Please state the number of lines in the entries below where the word "seed" appears. Include nothing else.

Extracted data entries
____

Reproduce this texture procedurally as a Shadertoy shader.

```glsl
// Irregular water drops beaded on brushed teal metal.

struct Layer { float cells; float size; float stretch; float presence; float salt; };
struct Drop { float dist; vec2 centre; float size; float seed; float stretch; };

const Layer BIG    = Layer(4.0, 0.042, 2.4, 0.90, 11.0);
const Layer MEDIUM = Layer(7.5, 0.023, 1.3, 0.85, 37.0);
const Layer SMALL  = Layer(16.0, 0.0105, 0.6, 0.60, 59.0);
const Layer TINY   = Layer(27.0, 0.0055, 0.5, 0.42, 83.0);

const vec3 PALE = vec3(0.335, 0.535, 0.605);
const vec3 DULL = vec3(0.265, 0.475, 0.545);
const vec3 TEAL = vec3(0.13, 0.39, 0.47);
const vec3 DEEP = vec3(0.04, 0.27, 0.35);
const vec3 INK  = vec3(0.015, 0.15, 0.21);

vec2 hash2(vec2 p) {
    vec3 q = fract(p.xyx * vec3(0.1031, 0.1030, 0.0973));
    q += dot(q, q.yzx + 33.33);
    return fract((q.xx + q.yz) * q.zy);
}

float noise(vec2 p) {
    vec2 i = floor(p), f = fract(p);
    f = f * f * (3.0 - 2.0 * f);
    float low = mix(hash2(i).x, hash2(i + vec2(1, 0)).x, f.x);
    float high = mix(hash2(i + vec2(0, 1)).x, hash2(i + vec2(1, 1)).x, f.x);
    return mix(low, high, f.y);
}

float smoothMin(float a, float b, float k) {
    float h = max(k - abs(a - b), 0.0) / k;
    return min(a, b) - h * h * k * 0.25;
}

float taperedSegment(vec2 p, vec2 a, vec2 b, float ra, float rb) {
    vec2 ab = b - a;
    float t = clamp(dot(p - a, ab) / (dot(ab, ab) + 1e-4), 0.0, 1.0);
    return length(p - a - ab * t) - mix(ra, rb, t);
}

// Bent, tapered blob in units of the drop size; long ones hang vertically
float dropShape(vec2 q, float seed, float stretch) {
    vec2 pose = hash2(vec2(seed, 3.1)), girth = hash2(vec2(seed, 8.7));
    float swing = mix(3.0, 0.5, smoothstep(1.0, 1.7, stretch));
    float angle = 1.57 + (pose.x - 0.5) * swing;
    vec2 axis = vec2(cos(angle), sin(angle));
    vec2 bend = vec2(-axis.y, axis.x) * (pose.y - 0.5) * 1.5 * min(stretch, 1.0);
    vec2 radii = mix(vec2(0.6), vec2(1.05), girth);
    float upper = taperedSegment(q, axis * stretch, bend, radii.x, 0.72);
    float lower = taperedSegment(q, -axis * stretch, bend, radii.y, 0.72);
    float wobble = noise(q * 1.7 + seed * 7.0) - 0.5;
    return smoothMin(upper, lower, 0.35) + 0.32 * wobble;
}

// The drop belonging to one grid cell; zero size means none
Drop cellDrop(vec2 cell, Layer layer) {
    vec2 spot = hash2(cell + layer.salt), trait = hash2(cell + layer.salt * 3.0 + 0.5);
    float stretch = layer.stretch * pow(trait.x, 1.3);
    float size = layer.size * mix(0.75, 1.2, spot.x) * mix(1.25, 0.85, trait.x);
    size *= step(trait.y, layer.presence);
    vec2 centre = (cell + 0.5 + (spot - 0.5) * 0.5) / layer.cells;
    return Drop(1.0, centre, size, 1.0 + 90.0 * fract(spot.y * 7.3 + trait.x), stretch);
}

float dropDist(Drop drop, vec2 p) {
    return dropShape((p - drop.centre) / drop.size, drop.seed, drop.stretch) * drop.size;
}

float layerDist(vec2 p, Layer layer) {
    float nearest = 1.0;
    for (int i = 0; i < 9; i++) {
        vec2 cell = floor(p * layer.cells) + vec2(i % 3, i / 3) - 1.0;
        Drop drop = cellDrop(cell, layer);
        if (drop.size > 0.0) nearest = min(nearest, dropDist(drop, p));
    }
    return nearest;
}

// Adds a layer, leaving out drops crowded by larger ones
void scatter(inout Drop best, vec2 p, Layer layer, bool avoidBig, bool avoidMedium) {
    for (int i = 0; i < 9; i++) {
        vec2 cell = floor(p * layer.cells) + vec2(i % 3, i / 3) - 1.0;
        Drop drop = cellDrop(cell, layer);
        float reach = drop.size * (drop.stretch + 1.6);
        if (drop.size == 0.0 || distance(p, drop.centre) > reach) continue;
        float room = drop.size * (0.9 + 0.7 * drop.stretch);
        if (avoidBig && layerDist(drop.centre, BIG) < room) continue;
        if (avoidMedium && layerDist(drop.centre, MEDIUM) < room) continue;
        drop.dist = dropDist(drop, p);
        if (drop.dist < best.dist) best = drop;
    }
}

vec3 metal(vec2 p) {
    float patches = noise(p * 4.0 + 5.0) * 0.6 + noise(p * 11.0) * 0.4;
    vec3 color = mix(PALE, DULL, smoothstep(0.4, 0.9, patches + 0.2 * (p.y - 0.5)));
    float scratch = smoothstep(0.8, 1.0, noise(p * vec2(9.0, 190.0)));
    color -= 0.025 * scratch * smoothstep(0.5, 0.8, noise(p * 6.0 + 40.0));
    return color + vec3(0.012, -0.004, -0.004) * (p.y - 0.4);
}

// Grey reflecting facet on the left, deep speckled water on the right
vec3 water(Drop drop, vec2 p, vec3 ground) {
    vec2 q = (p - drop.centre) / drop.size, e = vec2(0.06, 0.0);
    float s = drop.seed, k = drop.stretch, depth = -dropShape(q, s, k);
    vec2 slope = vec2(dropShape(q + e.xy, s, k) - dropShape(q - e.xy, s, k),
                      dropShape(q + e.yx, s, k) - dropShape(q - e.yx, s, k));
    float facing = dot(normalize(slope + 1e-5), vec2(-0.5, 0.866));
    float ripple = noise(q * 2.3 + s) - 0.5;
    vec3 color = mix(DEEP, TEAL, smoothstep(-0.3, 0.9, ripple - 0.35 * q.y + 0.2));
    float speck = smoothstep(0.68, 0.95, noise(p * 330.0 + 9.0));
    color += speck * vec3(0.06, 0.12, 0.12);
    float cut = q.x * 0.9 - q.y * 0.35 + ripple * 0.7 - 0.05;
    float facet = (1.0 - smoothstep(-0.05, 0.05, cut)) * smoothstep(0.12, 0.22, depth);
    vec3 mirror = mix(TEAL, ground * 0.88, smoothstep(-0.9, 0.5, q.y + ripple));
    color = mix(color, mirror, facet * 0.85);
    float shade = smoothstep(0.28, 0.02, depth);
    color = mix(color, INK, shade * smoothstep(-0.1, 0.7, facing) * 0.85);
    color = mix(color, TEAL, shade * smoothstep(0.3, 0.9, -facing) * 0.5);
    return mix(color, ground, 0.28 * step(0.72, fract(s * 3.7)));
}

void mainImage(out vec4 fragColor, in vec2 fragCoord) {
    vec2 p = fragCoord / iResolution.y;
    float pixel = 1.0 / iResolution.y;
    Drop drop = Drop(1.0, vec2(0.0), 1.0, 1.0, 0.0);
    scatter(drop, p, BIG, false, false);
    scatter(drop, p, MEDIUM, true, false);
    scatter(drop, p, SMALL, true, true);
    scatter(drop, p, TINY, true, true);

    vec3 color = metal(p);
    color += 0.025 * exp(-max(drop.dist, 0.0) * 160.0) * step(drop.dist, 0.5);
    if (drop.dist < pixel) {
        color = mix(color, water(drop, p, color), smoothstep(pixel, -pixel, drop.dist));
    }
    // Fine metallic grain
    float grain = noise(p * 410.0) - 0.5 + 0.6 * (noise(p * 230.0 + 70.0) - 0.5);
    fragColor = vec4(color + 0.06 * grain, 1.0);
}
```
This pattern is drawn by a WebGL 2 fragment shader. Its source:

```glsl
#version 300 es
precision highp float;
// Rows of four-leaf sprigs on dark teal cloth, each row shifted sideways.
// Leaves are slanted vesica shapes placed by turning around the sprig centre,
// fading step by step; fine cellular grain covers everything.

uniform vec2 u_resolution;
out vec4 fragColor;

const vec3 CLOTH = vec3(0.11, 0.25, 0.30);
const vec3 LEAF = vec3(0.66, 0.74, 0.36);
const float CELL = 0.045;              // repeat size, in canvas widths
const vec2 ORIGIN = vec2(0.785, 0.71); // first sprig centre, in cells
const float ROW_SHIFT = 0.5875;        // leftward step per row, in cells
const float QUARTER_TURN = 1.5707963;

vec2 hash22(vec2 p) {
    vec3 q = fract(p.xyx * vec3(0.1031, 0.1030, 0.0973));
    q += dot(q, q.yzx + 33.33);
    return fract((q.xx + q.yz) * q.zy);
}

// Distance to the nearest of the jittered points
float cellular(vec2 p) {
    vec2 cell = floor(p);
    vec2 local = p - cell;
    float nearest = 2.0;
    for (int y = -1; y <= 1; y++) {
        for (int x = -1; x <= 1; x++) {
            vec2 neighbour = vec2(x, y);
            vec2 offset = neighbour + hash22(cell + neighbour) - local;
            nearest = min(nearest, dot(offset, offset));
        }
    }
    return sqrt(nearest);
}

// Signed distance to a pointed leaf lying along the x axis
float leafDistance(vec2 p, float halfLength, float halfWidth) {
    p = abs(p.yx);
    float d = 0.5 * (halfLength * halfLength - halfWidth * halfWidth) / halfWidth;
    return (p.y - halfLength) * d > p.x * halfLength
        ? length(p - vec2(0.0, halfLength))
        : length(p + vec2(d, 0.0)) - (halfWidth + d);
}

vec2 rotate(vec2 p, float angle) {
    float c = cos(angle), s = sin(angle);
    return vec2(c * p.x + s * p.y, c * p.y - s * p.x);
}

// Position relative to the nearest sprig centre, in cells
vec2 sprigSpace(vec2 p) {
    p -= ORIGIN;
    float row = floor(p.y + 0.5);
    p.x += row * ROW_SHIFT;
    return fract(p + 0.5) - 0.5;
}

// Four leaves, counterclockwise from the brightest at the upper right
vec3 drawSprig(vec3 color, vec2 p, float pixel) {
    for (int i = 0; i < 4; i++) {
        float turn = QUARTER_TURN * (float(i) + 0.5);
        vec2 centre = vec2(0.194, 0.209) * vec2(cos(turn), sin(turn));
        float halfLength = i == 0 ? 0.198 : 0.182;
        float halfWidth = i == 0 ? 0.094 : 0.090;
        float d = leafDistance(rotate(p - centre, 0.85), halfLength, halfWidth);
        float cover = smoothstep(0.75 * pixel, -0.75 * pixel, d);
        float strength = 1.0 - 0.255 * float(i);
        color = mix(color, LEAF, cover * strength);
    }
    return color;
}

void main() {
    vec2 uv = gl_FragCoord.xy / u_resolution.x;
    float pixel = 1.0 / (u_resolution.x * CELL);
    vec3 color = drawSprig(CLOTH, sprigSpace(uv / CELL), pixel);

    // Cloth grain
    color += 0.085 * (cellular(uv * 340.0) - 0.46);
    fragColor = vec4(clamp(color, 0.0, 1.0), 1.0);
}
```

____

Task solution → 6